Task goal | Below are records to print word for word; include none of their pictures.

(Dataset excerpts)

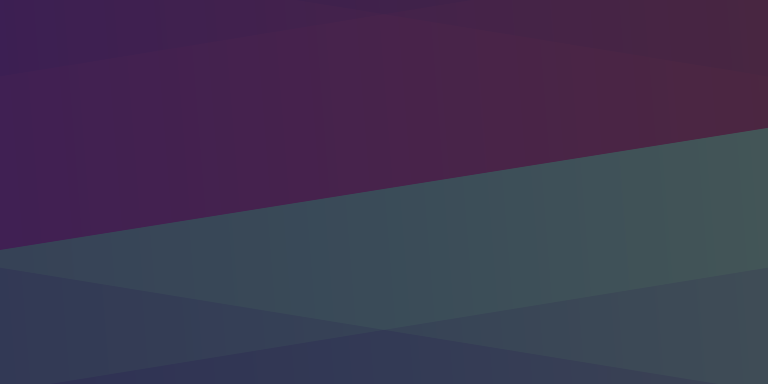
Write a Shadertoy shader that draws this background.

```glsl
// Two dim colour fields, plum above and slate below, split by a slanted edge.
// Each field is a near-horizontal gradient, and pairs of crossing half-planes
// tint its outer side to form faint overlapping facets.

// Edge geometry, in fractions of the canvas
const float EDGE_SLOPE = 0.318;
const float EDGE_MID = 0.508;
const float FACET_SLOPE = 0.324;
const float UPPER_CROSSING = 0.963;
const float LOWER_CROSSING = 0.141;
const float GRADIENT_TILT = 0.04;

// Gradient colours from left to right
const vec3 PLUM_LEFT = vec3(0.250, 0.125, 0.325);
const vec3 PLUM_MID = vec3(0.280, 0.137, 0.295);
const vec3 PLUM_RIGHT = vec3(0.296, 0.151, 0.256);
const vec3 SLATE_LEFT = vec3(0.212, 0.258, 0.338);
const vec3 SLATE_MID = vec3(0.228, 0.296, 0.345);
const vec3 SLATE_RIGHT = vec3(0.262, 0.334, 0.342);

// Colour change added by each facet
const vec3 UPPER_TINT = vec3(-0.015, -0.003, 0.000);
const vec3 LOWER_TINT = vec3(-0.014, -0.034, -0.006);

// Three-stop gradient with its middle colour at t = 0.5
vec3 gradient(vec3 left, vec3 middle, vec3 right, float t) {
    vec3 firstHalf = mix(left, middle, clamp(2.0 * t, 0.0, 1.0));
    return mix(firstHalf, right, clamp(2.0 * t - 1.0, 0.0, 1.0));
}

// Smooth coverage of the area above a line through (0.5, midHeight)
float above(vec2 uv, float midHeight, float slope) {
    float height = uv.y - midHeight - slope * (uv.x - 0.5);
    vec2 pixel = 1.0 / iResolution.xy;
    float halfWidth = 0.5 * (pixel.y + abs(slope) * pixel.x);
    return smoothstep(-halfWidth, halfWidth, height);
}

void mainImage(out vec4 fragColor, in vec2 fragCoord) {
    vec2 uv = fragCoord / iResolution.xy;
    float t = uv.x + GRADIENT_TILT * (uv.y - 0.5);

    vec3 plum = gradient(PLUM_LEFT, PLUM_MID, PLUM_RIGHT, t);
    vec3 slate = gradient(SLATE_LEFT, SLATE_MID, SLATE_RIGHT, t);

    // Mirrored facets overlap beyond each crossing
    for (int i = 0; i < 2; i++) {
        float slope = FACET_SLOPE * (i == 0 ? 1.0 : -1.0);
        plum += UPPER_TINT * above(uv, UPPER_CROSSING, slope);
        slate += LOWER_TINT * (1.0 - above(uv, LOWER_CROSSING, slope));
    }

    // Main dividing edge
    vec3 color = mix(slate, plum, above(uv, EDGE_MID, EDGE_SLOPE));
    fragColor = vec4(color, 1.0);
}
```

Exercise result |
Write a Shadertoy shader that draws this background.

```glsl
// Two dim colour fields, plum above and slate below, split by a slanted edge.
// Each field is a near-horizontal gradient, and pairs of crossing half-planes
// tint its outer side to form faint overlapping facets.

// Edge geometry, in fractions of the canvas
const float EDGE_SLOPE = 0.318;
const float EDGE_MID = 0.508;
const float FACET_SLOPE = 0.324;
const float UPPER_CROSSING = 0.963;
const float LOWER_CROSSING = 0.141;
const float GRADIENT_TILT = 0.04;

// Gradient colours from left to right
const vec3 PLUM_LEFT = vec3(0.250, 0.125, 0.325);
const vec3 PLUM_MID = vec3(0.280, 0.137, 0.295);
const vec3 PLUM_RIGHT = vec3(0.296, 0.151, 0.256);
const vec3 SLATE_LEFT = vec3(0.212, 0.258, 0.338);
const vec3 SLATE_MID = vec3(0.228, 0.296, 0.345);
const vec3 SLATE_RIGHT = vec3(0.262, 0.334, 0.342);

// Colour change added by each facet
const vec3 UPPER_TINT = vec3(-0.015, -0.003, 0.000);
const vec3 LOWER_TINT = vec3(-0.014, -0.034, -0.006);

// Three-stop gradient with its middle colour at t = 0.5
vec3 gradient(vec3 left, vec3 middle, vec3 right, float t) {
    vec3 firstHalf = mix(left, middle, clamp(2.0 * t, 0.0, 1.0));
    return mix(firstHalf, right, clamp(2.0 * t - 1.0, 0.0, 1.0));
}

// Smooth coverage of the area above a line through (0.5, midHeight)
float above(vec2 uv, float midHeight, float slope) {
    float height = uv.y - midHeight - slope * (uv.x - 0.5);
    vec2 pixel = 1.0 / iResolution.xy;
    float halfWidth = 0.5 * (pixel.y + abs(slope) * pixel.x);
    return smoothstep(-halfWidth, halfWidth, height);
}

void mainImage(out vec4 fragColor, in vec2 fragCoord) {
    vec2 uv = fragCoord / iResolution.xy;
    float t = uv.x + GRADIENT_TILT * (uv.y - 0.5);

    vec3 plum = gradient(PLUM_LEFT, PLUM_MID, PLUM_RIGHT, t);
    vec3 slate = gradient(SLATE_LEFT, SLATE_MID, SLATE_RIGHT, t);

    // Mirrored facets overlap beyond each crossing
    for (int i = 0; i < 2; i++) {
        float slope = FACET_SLOPE * (i == 0 ? 1.0 : -1.0);
        plum += UPPER_TINT * above(uv, UPPER_CROSSING, slope);
        slate += LOWER_TINT * (1.0 - above(uv, LOWER_CROSSING, slope));
    }

    // Main dividing edge
    vec3 color = mix(slate, plum, above(uv, EDGE_MID, EDGE_SLOPE));
    fragColor = vec4(color, 1.0);
}
```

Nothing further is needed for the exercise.